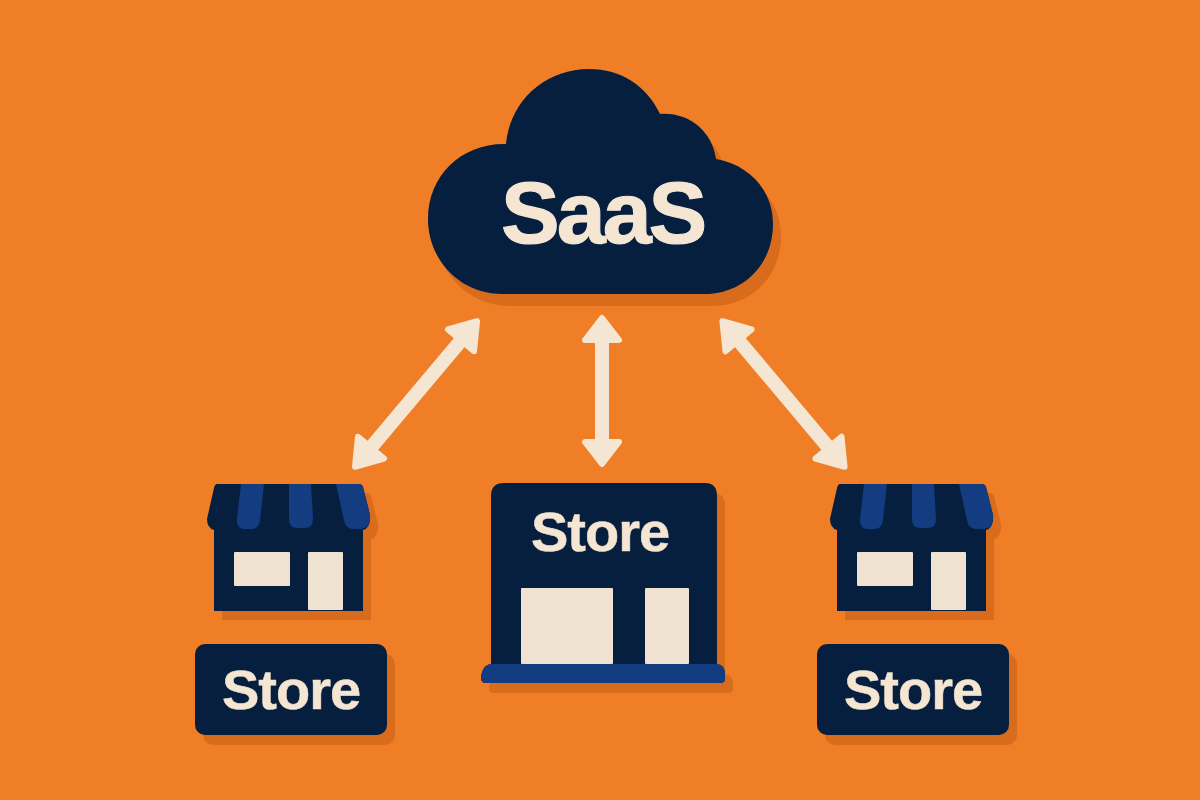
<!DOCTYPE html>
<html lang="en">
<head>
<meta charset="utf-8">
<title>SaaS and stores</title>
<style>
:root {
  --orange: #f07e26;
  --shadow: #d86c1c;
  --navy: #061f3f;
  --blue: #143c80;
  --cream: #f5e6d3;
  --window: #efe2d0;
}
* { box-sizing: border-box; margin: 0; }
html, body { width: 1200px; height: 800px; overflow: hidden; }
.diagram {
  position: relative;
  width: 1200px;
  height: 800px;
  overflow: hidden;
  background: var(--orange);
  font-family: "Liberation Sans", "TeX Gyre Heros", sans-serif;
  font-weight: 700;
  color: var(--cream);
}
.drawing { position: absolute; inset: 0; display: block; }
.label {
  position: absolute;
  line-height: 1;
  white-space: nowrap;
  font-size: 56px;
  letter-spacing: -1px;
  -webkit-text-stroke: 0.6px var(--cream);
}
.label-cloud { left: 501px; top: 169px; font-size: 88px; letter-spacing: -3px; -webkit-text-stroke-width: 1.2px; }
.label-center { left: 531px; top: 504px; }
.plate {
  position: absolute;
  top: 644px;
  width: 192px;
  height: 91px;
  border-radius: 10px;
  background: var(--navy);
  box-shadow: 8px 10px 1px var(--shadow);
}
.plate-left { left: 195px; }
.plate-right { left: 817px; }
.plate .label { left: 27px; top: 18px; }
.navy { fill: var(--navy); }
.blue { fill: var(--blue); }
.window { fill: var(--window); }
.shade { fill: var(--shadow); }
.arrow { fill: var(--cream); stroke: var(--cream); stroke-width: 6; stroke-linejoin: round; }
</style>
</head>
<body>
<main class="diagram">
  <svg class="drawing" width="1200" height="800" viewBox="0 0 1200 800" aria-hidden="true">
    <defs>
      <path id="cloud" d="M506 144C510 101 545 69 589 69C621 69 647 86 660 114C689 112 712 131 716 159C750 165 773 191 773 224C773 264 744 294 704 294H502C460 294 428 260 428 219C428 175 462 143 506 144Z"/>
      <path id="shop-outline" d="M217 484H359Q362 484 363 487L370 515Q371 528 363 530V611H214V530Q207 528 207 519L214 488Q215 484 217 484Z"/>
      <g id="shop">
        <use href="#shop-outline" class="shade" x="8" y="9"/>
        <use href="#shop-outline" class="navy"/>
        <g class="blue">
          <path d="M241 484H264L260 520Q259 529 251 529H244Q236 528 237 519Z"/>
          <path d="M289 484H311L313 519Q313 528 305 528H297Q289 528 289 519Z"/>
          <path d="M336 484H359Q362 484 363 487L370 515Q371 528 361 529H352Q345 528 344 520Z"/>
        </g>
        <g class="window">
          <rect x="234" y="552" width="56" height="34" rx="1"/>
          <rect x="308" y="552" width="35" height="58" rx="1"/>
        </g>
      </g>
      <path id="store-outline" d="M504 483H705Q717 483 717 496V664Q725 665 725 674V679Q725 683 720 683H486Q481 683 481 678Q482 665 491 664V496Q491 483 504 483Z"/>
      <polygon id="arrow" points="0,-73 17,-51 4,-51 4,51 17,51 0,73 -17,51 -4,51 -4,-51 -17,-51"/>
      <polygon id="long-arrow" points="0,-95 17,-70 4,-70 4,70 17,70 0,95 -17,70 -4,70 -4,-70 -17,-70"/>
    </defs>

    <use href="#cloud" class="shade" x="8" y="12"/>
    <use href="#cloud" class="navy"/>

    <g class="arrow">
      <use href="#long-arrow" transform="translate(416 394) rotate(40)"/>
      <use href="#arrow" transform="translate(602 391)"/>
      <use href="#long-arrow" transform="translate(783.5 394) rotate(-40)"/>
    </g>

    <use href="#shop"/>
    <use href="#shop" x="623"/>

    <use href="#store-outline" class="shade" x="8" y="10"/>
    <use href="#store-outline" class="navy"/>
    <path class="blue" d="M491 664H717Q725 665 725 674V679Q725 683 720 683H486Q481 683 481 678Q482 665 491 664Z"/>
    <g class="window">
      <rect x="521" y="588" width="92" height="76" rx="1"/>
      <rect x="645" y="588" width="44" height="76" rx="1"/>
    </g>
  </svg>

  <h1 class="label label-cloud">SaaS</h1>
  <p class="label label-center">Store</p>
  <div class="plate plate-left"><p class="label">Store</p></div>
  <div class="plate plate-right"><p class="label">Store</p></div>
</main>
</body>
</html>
----------
### ACTION ITEM
Word for word, copy all the entries above, but with no pictures.

### ANSWER SPACE
<!DOCTYPE html>
<html lang="en">
<head>
<meta charset="utf-8">
<title>SaaS and stores</title>
<style>
:root {
  --orange: #f07e26;
  --shadow: #d86c1c;
  --navy: #061f3f;
  --blue: #143c80;
  --cream: #f5e6d3;
  --window: #efe2d0;
}
* { box-sizing: border-box; margin: 0; }
html, body { width: 1200px; height: 800px; overflow: hidden; }
.diagram {
  position: relative;
  width: 1200px;
  height: 800px;
  overflow: hidden;
  background: var(--orange);
  font-family: "Liberation Sans", "TeX Gyre Heros", sans-serif;
  font-weight: 700;
  color: var(--cream);
}
.drawing { position: absolute; inset: 0; display: block; }
.label {
  position: absolute;
  line-height: 1;
  white-space: nowrap;
  font-size: 56px;
  letter-spacing: -1px;
  -webkit-text-stroke: 0.6px var(--cream);
}
.label-cloud { left: 501px; top: 169px; font-size: 88px; letter-spacing: -3px; -webkit-text-stroke-width: 1.2px; }
.label-center { left: 531px; top: 504px; }
.plate {
  position: absolute;
  top: 644px;
  width: 192px;
  height: 91px;
  border-radius: 10px;
  background: var(--navy);
  box-shadow: 8px 10px 1px var(--shadow);
}
.plate-left { left: 195px; }
.plate-right { left: 817px; }
.plate .label { left: 27px; top: 18px; }
.navy { fill: var(--navy); }
.blue { fill: var(--blue); }
.window { fill: var(--window); }
.shade { fill: var(--shadow); }
.arrow { fill: var(--cream); stroke: var(--cream); stroke-width: 6; stroke-linejoin: round; }
</style>
</head>
<body>
<main class="diagram">
  <svg class="drawing" width="1200" height="800" viewBox="0 0 1200 800" aria-hidden="true">
    <defs>
      <path id="cloud" d="M506 144C510 101 545 69 589 69C621 69 647 86 660 114C689 112 712 131 716 159C750 165 773 191 773 224C773 264 744 294 704 294H502C460 294 428 260 428 219C428 175 462 143 506 144Z"/>
      <path id="shop-outline" d="M217 484H359Q362 484 363 487L370 515Q371 528 363 530V611H214V530Q207 528 207 519L214 488Q215 484 217 484Z"/>
      <g id="shop">
        <use href="#shop-outline" class="shade" x="8" y="9"/>
        <use href="#shop-outline" class="navy"/>
        <g class="blue">
          <path d="M241 484H264L260 520Q259 529 251 529H244Q236 528 237 519Z"/>
          <path d="M289 484H311L313 519Q313 528 305 528H297Q289 528 289 519Z"/>
          <path d="M336 484H359Q362 484 363 487L370 515Q371 528 361 529H352Q345 528 344 520Z"/>
        </g>
        <g class="window">
          <rect x="234" y="552" width="56" height="34" rx="1"/>
          <rect x="308" y="552" width="35" height="58" rx="1"/>
        </g>
      </g>
      <path id="store-outline" d="M504 483H705Q717 483 717 496V664Q725 665 725 674V679Q725 683 720 683H486Q481 683 481 678Q482 665 491 664V496Q491 483 504 483Z"/>
      <polygon id="arrow" points="0,-73 17,-51 4,-51 4,51 17,51 0,73 -17,51 -4,51 -4,-51 -17,-51"/>
      <polygon id="long-arrow" points="0,-95 17,-70 4,-70 4,70 17,70 0,95 -17,70 -4,70 -4,-70 -17,-70"/>
    </defs>

    <use href="#cloud" class="shade" x="8" y="12"/>
    <use href="#cloud" class="navy"/>

    <g class="arrow">
      <use href="#long-arrow" transform="translate(416 394) rotate(40)"/>
      <use href="#arrow" transform="translate(602 391)"/>
      <use href="#long-arrow" transform="translate(783.5 394) rotate(-40)"/>
    </g>

    <use href="#shop"/>
    <use href="#shop" x="623"/>

    <use href="#store-outline" class="shade" x="8" y="10"/>
    <use href="#store-outline" class="navy"/>
    <path class="blue" d="M491 664H717Q725 665 725 674V679Q725 683 720 683H486Q481 683 481 678Q482 665 491 664Z"/>
    <g class="window">
      <rect x="521" y="588" width="92" height="76" rx="1"/>
      <rect x="645" y="588" width="44" height="76" rx="1"/>
    </g>
  </svg>

  <h1 class="label label-cloud">SaaS</h1>
  <p class="label label-center">Store</p>
  <div class="plate plate-left"><p class="label">Store</p></div>
  <div class="plate plate-right"><p class="label">Store</p></div>
</main>
</body>
</html>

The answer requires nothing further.